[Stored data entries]
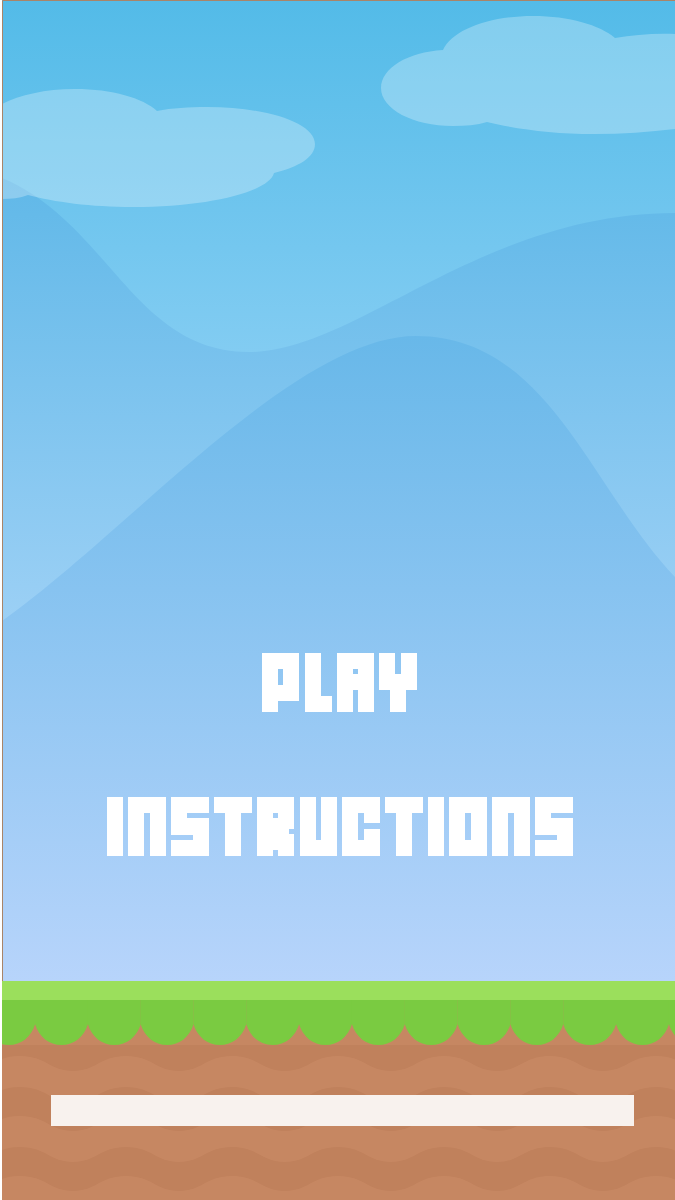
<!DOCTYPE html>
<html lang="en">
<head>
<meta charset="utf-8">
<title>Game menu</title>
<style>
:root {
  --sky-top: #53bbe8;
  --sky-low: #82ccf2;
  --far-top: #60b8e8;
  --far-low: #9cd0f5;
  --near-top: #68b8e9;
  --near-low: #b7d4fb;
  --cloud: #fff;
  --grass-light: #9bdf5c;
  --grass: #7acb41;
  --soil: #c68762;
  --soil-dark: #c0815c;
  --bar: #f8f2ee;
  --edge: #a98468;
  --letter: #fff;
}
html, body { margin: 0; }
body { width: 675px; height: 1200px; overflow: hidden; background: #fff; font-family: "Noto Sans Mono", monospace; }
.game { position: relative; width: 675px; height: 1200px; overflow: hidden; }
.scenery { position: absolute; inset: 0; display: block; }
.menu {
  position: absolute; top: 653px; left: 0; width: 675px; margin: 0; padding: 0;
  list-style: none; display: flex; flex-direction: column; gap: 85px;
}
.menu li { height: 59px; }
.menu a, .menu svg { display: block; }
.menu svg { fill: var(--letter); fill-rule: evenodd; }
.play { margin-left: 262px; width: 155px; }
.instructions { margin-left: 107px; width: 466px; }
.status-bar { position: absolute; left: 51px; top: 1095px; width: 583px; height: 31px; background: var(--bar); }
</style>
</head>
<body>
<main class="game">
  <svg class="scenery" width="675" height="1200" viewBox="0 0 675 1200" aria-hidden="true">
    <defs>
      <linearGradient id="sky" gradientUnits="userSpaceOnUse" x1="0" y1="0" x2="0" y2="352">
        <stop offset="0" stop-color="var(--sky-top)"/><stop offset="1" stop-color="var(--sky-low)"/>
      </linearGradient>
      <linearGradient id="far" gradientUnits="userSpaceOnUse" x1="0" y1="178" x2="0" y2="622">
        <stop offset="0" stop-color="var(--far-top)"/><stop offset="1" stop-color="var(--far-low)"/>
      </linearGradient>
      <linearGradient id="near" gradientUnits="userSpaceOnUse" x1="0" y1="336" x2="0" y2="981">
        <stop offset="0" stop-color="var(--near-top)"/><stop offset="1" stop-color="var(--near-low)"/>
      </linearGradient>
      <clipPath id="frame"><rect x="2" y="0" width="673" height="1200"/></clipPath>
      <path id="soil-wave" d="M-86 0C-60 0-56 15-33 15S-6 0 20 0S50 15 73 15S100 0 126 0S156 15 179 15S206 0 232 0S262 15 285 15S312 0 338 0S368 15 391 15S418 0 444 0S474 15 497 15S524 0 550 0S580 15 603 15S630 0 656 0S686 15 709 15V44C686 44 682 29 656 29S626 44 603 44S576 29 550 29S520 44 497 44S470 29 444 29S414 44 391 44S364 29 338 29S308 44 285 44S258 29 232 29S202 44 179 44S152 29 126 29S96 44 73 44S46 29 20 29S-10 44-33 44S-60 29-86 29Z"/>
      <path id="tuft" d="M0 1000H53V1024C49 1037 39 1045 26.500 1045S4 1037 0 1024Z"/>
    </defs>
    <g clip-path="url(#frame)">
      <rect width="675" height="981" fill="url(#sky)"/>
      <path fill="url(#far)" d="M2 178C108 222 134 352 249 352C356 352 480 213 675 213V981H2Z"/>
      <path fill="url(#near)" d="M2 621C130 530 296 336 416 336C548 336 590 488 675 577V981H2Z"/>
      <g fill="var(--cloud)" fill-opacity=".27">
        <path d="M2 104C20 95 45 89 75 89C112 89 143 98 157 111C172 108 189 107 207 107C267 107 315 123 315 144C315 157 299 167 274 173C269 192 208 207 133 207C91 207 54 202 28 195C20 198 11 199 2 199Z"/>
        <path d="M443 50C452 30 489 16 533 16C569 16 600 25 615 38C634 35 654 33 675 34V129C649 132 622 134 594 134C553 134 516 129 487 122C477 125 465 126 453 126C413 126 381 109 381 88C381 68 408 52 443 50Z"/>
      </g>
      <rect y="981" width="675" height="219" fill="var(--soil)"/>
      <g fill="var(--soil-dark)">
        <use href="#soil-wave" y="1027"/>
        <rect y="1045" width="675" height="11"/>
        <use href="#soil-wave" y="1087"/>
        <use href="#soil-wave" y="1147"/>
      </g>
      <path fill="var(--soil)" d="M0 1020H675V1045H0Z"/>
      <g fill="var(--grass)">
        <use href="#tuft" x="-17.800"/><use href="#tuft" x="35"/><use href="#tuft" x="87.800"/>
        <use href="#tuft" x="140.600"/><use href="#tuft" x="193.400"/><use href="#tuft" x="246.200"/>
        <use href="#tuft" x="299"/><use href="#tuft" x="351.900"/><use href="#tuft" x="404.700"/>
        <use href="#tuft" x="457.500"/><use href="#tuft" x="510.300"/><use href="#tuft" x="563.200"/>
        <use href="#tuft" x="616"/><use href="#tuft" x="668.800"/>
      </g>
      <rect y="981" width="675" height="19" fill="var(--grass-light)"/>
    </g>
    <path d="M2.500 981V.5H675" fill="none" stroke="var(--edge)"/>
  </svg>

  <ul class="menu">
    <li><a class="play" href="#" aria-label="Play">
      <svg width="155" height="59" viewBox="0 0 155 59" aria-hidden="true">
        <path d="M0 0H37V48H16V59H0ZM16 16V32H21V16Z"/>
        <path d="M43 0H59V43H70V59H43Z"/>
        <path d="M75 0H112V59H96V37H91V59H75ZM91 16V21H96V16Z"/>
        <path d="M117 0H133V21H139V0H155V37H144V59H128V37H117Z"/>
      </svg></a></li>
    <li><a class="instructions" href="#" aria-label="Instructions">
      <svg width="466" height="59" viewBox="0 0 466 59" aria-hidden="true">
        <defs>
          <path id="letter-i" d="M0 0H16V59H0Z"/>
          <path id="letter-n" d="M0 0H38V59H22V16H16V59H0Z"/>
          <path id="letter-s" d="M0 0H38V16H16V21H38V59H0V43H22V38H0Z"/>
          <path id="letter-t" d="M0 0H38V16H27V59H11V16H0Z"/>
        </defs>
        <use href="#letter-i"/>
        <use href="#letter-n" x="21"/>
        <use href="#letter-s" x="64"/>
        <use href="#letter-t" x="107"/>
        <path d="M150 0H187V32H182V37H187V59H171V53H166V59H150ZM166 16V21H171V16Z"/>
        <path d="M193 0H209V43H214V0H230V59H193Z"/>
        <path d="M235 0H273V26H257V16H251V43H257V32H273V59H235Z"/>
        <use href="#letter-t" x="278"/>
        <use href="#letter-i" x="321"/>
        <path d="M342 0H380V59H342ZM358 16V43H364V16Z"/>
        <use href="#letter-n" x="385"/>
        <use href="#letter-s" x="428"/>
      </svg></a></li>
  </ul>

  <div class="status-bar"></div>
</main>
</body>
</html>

Goal of the exercise => With "position" as the string to match, show every line of the entries above that has it.

Solution =>
.game { position: relative; width: 675px; height: 1200px; overflow: hidden; }
.scenery { position: absolute; inset: 0; display: block; }
  position: absolute; top: 653px; left: 0; width: 675px; margin: 0; padding: 0;
.status-bar { position: absolute; left: 51px; top: 1095px; width: 583px; height: 31px; background: var(--bar); }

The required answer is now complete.